(1) by inserting "(A)" after "(5)"; and
(2) by adding at the end the following new subparagraph:
"(B) Procedures under which the State is required (except in cases where the individual involved has been found under section 402(a)(26)(B) to have good cause for refusing to cooperate) to require the child and all other parties, in a contested paternity case, to submit to genetic tests upon the request of any such party.".
42 USC 654 (c) STATES MAY CHARGE INDIVIDUALS NOT RECEIVING AFDC FOR COSTS OF GENETIC TESTS TO ESTABLISH PATERNITY.-Section 454(6) of such Act is amended-
(1) by redesignating clause (D) as clause (E); and
(2) by inserting "(D) a fee (in accordance with regulations of the Secretary) for performing genetic tests may be imposed on any individual who is not a recipient of aid under a State plan approved under part A," after "section 464(a)(2),".
(d) ENCOURAGEMENT OF CIVIL PROCESSES.- Part D of title IV of such Act is amended by adding at the end the following new section:
"ENCOURAGEMENT OF STATES TO ADOPT SIMPLE CIVIL PROCESS FOR VOLUNTARILY ACKNOWLEDGING PATERNITY AND A CIVIL PROCEDURE FOR ESTABLISHING PATERNITY IN CONTESTED CASES
42 USC 668 "SEC. 468. In the administration of the child support enforcement program under this part, each State is encouraged to establish and implement a simple civil process for voluntarily acknowledging paternity and a civil procedure for establishing paternity in contested cases".
(e) REQUIREMENT TO PERMIT PATERNITY ESTABLISHMENT FOR CHILD UNDER 18. -Section 466(a)(5)(A) of such Act (as so designated by subsection (b) of this section) is amended-
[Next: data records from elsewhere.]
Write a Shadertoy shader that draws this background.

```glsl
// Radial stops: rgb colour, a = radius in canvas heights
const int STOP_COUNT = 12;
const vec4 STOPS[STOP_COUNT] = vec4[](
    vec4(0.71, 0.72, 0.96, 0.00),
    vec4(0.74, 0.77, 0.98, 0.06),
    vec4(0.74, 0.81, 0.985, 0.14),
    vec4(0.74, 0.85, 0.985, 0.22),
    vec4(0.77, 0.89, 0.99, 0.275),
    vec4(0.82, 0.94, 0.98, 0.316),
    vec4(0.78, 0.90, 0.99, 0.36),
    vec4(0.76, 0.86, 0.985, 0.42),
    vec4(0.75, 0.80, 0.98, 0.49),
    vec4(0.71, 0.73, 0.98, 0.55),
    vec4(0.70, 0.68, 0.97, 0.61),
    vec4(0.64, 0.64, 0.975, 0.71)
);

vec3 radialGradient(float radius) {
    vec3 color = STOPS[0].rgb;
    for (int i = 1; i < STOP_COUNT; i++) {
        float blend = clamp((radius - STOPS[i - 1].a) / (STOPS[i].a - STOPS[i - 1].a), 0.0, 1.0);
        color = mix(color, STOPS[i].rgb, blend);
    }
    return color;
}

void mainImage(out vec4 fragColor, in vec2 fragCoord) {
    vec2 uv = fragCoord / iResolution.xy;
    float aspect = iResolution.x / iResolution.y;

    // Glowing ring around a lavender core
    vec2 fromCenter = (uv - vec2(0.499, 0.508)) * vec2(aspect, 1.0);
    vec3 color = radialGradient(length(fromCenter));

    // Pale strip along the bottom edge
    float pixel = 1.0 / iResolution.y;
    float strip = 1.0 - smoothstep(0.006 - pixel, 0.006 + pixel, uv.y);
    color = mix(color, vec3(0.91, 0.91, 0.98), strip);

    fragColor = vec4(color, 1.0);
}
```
(1) by inserting "(i)" before"(A)";and
(2) by inserting at the end the following new clause:
Effective Date "(ii) As of August 16, 1984, the requirement of clause (i) shall also apply to any child for whom paternity has not yet been established and any child for whom a paternity action was brought but dismissed because a statute of limitations of less than 18 years was then in effect in the State.".
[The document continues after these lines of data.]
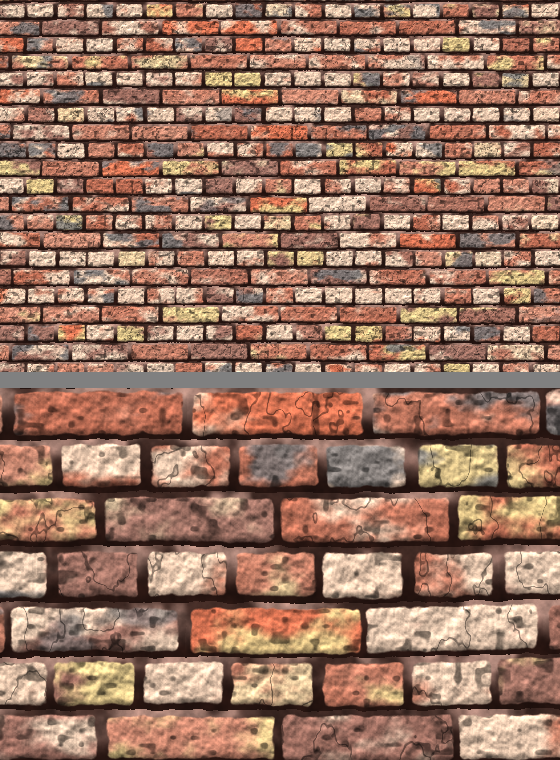
Top, the full canvas; bottom, a detail of the centre.
Give the GLSL for this texture, as a WebGL 2 fragment shader.

```glsl
#version 300 es
precision highp float;
// Weathered brick wall in English bond: courses of short headers alternate with
// courses of long stretchers. Each brick is a jittered, noise-roughened rounded
// box with its own tint, worn patches and relief lit from above.

uniform vec2 u_resolution;
out vec4 fragColor;

// Layout, in canvas heights; the courses grow slightly towards the bottom
const float WALL_WIDTH = 1.5;
const float FIRST_COURSE = 0.0293;
const float COURSE_PITCH = 0.0457;
const float COURSE_GROWTH = 0.000137;
const float STRETCHER = 0.1592;
const float HEADER_SHIFT = 0.0703;
const float STRETCHER_SHIFT = 0.1104;
const vec2 JOINT = vec2(0.0078, 0.0090);
const float CORNER = 0.0045;
const float ROUGHNESS = 0.0052;
const float RELIEF = 1.5;

// Colours
const vec3 RED = vec3(0.69, 0.40, 0.31);
const vec3 SALMON = vec3(0.78, 0.54, 0.45);
const vec3 BROWN = vec3(0.55, 0.40, 0.36);
const vec3 ORANGE = vec3(0.83, 0.42, 0.29);
const vec3 CREAM = vec3(0.90, 0.79, 0.69);
const vec3 YELLOW = vec3(0.86, 0.77, 0.53);
const vec3 SOOT = vec3(0.43, 0.42, 0.42);
const vec3 MORTAR = vec3(0.66, 0.51, 0.46);
const vec3 SHADOW = vec3(0.14, 0.075, 0.06);

float hash(vec2 p) {
  vec3 q = fract(p.xyx * 0.1031);
  q += dot(q, q.yzx + 33.33);
  return fract((q.x + q.y) * q.z);
}

float noise(vec2 p) {
  vec2 i = floor(p), f = fract(p);
  f = f * f * (3.0 - 2.0 * f);
  return mix(mix(hash(i), hash(i + vec2(1, 0)), f.x),
             mix(hash(i + vec2(0, 1)), hash(i + vec2(1, 1)), f.x), f.y);
}

float fbm(vec2 p) {
  float sum = 0.0, amp = 0.53;
  for (int i = 0; i < 4; i++) {
    sum += amp * noise(p);
    p = p * 2.07 + 17.3;
    amp *= 0.5;
  }
  return sum;
}

float roundBox(vec2 p, vec2 extent, float radius) {
  vec2 d = abs(p) - extent + radius;
  return length(max(d, 0.0)) + min(max(d.x, d.y), 0.0) - radius;
}

// Tint of one brick, with worn pale faces and sooty stains
vec3 brickColor(vec2 p, vec2 id, bool header) {
  float tone = hash(id + 3.1), wear = hash(id + 11.7), stain = hash(id + 23.9);
  float blotch = fbm(p * vec2(20.0, 28.0) + id * 7.0);
  vec3 color = mix(RED, SALMON, clamp(tone + blotch - 0.45, 0.0, 1.0));
  color = mix(color, BROWN, 0.8 * smoothstep(0.62, 0.85, hash(id + 41.3)));
  color = mix(color, ORANGE, 0.8 * step(0.94, tone));
  float cover = header ? mix(0.25, 0.87, wear) : mix(0.22, 0.63, wear);
  vec3 pale = mix(CREAM, YELLOW, smoothstep(0.72, 0.9, hash(id + 57.1)));
  color = mix(color, pale, 0.9 * smoothstep(-0.13, 0.13, blotch - 1.0 + cover));
  float soot = smoothstep(0.47, 0.62, fbm(p * vec2(16.0, 30.0) + id * 3.0));
  return mix(color, SOOT, 0.85 * soot * smoothstep(0.68, 0.8, stain));
}

void main() {
  vec2 uv = gl_FragCoord.xy / u_resolution;
  vec2 p = vec2(uv.x * WALL_WIDTH, 1.0 - uv.y);

  // Chipped outlines and slightly wavy courses
  vec2 rough = vec2(fbm(p * 75.0), fbm(p * 75.0 + 31.0)) - 0.5;
  vec2 w = p + ROUGHNESS * rough;
  w.y += 0.004 * (noise(vec2(p.x * 5.0, p.y * 9.0)) - 0.5);

  // Course: invert centre = first + pitch * n + growth * n * n
  float root = sqrt(COURSE_PITCH * COURSE_PITCH + 4.0 * COURSE_GROWTH * (w.y - FIRST_COURSE));
  float course = floor((root - COURSE_PITCH) / (2.0 * COURSE_GROWTH) + 0.5);
  float centre = FIRST_COURSE + course * (COURSE_PITCH + COURSE_GROWTH * course);
  float pitch = COURSE_PITCH + 2.0 * COURSE_GROWTH * course;

  // Brick within the course; every other stretcher course is shifted by half
  bool header = mod(course, 2.0) < 0.5;
  float span = header ? 0.5 * STRETCHER : STRETCHER;
  float shift = header ? HEADER_SHIFT : STRETCHER_SHIFT;
  if (mod(course, 4.0) > 2.5) shift -= header ? 0.0 : 0.5 * STRETCHER;
  shift += 0.006 * (hash(vec2(course, 5.0)) - 0.5);
  float column = (w.x - shift) / span;
  vec2 id = vec2(floor(column), course) + 50.0;
  vec2 local = vec2((fract(column) - 0.5) * span, centre - w.y);
  vec2 jitter = vec2(hash(id), hash(id + 71.0)) - 0.5;
  local += jitter * vec2(0.004, 0.002);
  vec2 extent = 0.5 * (vec2(span, pitch) - JOINT) - 0.0014 * hash(id + 83.0);
  float dist = roundBox(local, extent, CORNER);

  // Joint: deep shadow under each brick, lit crumbs of mortar above the next
  float grain = fbm(p * 95.0);
  float lit = smoothstep(-extent.y, extent.y + 0.003, local.y);
  lit *= smoothstep(0.42, 0.66, fbm(p * 17.0 + 9.0)) + 0.18;
  vec3 joint = mix(SHADOW, MORTAR, clamp(lit, 0.0, 1.0)) * (0.65 + 0.7 * grain);

  // Brick face: relief, pits, cracks, bright top edge and dark underside
  float slope = grain - fbm((p + vec2(-0.0012, -0.0028)) * 95.0);
  vec3 face = brickColor(p, id, header) * (1.0 + RELIEF * slope);
  face *= 1.0 - 0.45 * smoothstep(0.7, 0.88, noise(p * vec2(110.0, 150.0)));
  float crack = abs(fbm(p * vec2(30.0, 22.0) + id) - 0.5);
  face *= 1.0 - 0.4 * step(0.6, hash(id + 97.0)) * (1.0 - smoothstep(0.004, 0.018, crack));
  face *= 1.0 + 0.14 * smoothstep(extent.y - 0.006, extent.y, local.y);
  face *= mix(0.62, 1.03, smoothstep(-extent.y, 0.007 - extent.y, local.y));

  float soft = max(0.0011, 0.7 / u_resolution.y);
  vec3 color = mix(face, joint, smoothstep(-soft, soft, dist));
  fragColor = vec4(clamp(color, 0.0, 1.0), 1.0);
}
```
42 USC 652 note.(f) EFFECTIVE DATE; IMPLEMENTATION. -(1) The amendments made by subsections (a), (d), and (e) shall become effective on the date of the enactment of this Act.
42 USC 654 note. (2) The amendments made by subsections (b) and (c) shall become effective on the first day of the first month beginning one year or more after the date of the enactment of this Act.
42 USC 652 note. (3) The Secretary of Health and Human Services shall collect the data necessary to implement the requirements of section 452(g) of the Social Security Act (as needed by subsection (a) of this section) and may, in carrying out the requirement of determining a State's paternity establishment percentage for the fiscal year 1988, compute such percentage on the basis of data collected with respect to the last quarter of the fiscal year (or, if such data are not available, the first quarter of the fiscal year 1989) if the Secretary determines that data for the full year are not available.
SEC. 112. INCREASED FEDERAL ASSISTANCE FOR PATERNITY ESTABLISHMENT.
(a) INCREASED PAYMENTS TO STATES. -Section 42 USC 655. 455(a)(1) of the Social Security Act is amended-
(1) by striking "and" at the end of subparagraph (A);
(2) by striking the semicolon at the end of subparagraph (B) and inserting in lieu thereof ",and"; and
(3) by adding at the end the following new subparagraph;
"(C) ;equal to 90 percent (rather than the percentage specified in subparagraph (A)) of so much of the sums expended during such quarter as are attributable to laboratory costs incurred in determining paternity;".
42 USC 655 note. (b) EFFECTIVE DATE.- The amendments made by subsection (a) shall apply with respect to laboratory costs incurred on or after October 1, 1988.